»»

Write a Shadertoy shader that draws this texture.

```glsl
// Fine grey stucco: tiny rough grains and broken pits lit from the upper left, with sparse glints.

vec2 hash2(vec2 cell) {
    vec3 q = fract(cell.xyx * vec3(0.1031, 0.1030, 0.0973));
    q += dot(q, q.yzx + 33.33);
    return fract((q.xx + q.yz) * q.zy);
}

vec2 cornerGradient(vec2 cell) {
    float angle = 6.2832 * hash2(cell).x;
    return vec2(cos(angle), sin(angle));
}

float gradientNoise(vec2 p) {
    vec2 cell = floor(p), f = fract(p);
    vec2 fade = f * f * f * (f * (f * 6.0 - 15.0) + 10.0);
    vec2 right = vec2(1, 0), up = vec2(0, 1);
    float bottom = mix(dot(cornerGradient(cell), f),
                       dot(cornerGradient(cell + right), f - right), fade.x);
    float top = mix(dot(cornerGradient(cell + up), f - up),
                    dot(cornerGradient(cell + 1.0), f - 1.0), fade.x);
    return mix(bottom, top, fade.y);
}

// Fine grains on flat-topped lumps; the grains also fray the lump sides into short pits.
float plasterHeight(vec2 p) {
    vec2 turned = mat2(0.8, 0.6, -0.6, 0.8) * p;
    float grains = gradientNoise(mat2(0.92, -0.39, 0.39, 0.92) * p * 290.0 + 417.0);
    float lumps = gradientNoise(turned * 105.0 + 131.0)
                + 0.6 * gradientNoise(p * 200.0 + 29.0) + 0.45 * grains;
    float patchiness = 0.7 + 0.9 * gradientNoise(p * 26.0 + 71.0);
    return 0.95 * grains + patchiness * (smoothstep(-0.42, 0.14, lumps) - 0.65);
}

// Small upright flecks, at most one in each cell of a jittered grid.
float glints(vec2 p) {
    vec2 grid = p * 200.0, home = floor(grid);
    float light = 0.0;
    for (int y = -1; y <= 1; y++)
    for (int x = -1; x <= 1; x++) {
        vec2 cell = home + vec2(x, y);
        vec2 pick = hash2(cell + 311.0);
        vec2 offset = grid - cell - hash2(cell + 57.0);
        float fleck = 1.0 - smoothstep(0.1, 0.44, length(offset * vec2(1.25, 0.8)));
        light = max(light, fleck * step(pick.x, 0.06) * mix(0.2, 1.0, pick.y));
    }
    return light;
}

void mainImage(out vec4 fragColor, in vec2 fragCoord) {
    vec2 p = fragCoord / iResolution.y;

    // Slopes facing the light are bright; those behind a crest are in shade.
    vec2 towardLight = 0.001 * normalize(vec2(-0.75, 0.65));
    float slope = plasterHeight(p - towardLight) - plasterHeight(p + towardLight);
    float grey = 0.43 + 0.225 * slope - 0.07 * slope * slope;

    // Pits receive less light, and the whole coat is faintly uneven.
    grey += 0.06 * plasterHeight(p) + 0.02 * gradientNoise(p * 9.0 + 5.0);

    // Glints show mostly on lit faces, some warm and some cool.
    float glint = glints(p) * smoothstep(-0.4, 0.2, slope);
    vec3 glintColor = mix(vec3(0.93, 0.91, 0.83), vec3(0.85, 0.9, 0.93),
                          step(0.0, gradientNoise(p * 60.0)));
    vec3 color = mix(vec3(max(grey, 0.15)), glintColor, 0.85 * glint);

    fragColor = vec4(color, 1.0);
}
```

««

# [Exercise goal]
Type out the records above again, exactly the same.

# [Solution for this task]
Write a Shadertoy shader that draws this texture.

```glsl
// Fine grey stucco: tiny rough grains and broken pits lit from the upper left, with sparse glints.

vec2 hash2(vec2 cell) {
    vec3 q = fract(cell.xyx * vec3(0.1031, 0.1030, 0.0973));
    q += dot(q, q.yzx + 33.33);
    return fract((q.xx + q.yz) * q.zy);
}

vec2 cornerGradient(vec2 cell) {
    float angle = 6.2832 * hash2(cell).x;
    return vec2(cos(angle), sin(angle));
}

float gradientNoise(vec2 p) {
    vec2 cell = floor(p), f = fract(p);
    vec2 fade = f * f * f * (f * (f * 6.0 - 15.0) + 10.0);
    vec2 right = vec2(1, 0), up = vec2(0, 1);
    float bottom = mix(dot(cornerGradient(cell), f),
                       dot(cornerGradient(cell + right), f - right), fade.x);
    float top = mix(dot(cornerGradient(cell + up), f - up),
                    dot(cornerGradient(cell + 1.0), f - 1.0), fade.x);
    return mix(bottom, top, fade.y);
}

// Fine grains on flat-topped lumps; the grains also fray the lump sides into short pits.
float plasterHeight(vec2 p) {
    vec2 turned = mat2(0.8, 0.6, -0.6, 0.8) * p;
    float grains = gradientNoise(mat2(0.92, -0.39, 0.39, 0.92) * p * 290.0 + 417.0);
    float lumps = gradientNoise(turned * 105.0 + 131.0)
                + 0.6 * gradientNoise(p * 200.0 + 29.0) + 0.45 * grains;
    float patchiness = 0.7 + 0.9 * gradientNoise(p * 26.0 + 71.0);
    return 0.95 * grains + patchiness * (smoothstep(-0.42, 0.14, lumps) - 0.65);
}

// Small upright flecks, at most one in each cell of a jittered grid.
float glints(vec2 p) {
    vec2 grid = p * 200.0, home = floor(grid);
    float light = 0.0;
    for (int y = -1; y <= 1; y++)
    for (int x = -1; x <= 1; x++) {
        vec2 cell = home + vec2(x, y);
        vec2 pick = hash2(cell + 311.0);
        vec2 offset = grid - cell - hash2(cell + 57.0);
        float fleck = 1.0 - smoothstep(0.1, 0.44, length(offset * vec2(1.25, 0.8)));
        light = max(light, fleck * step(pick.x, 0.06) * mix(0.2, 1.0, pick.y));
    }
    return light;
}

void mainImage(out vec4 fragColor, in vec2 fragCoord) {
    vec2 p = fragCoord / iResolution.y;

    // Slopes facing the light are bright; those behind a crest are in shade.
    vec2 towardLight = 0.001 * normalize(vec2(-0.75, 0.65));
    float slope = plasterHeight(p - towardLight) - plasterHeight(p + towardLight);
    float grey = 0.43 + 0.225 * slope - 0.07 * slope * slope;

    // Pits receive less light, and the whole coat is faintly uneven.
    grey += 0.06 * plasterHeight(p) + 0.02 * gradientNoise(p * 9.0 + 5.0);

    // Glints show mostly on lit faces, some warm and some cool.
    float glint = glints(p) * smoothstep(-0.4, 0.2, slope);
    vec3 glintColor = mix(vec3(0.93, 0.91, 0.83), vec3(0.85, 0.9, 0.93),
                          step(0.0, gradientNoise(p * 60.0)));
    vec3 color = mix(vec3(max(grey, 0.15)), glintColor, 0.85 * glint);

    fragColor = vec4(color, 1.0);
}
```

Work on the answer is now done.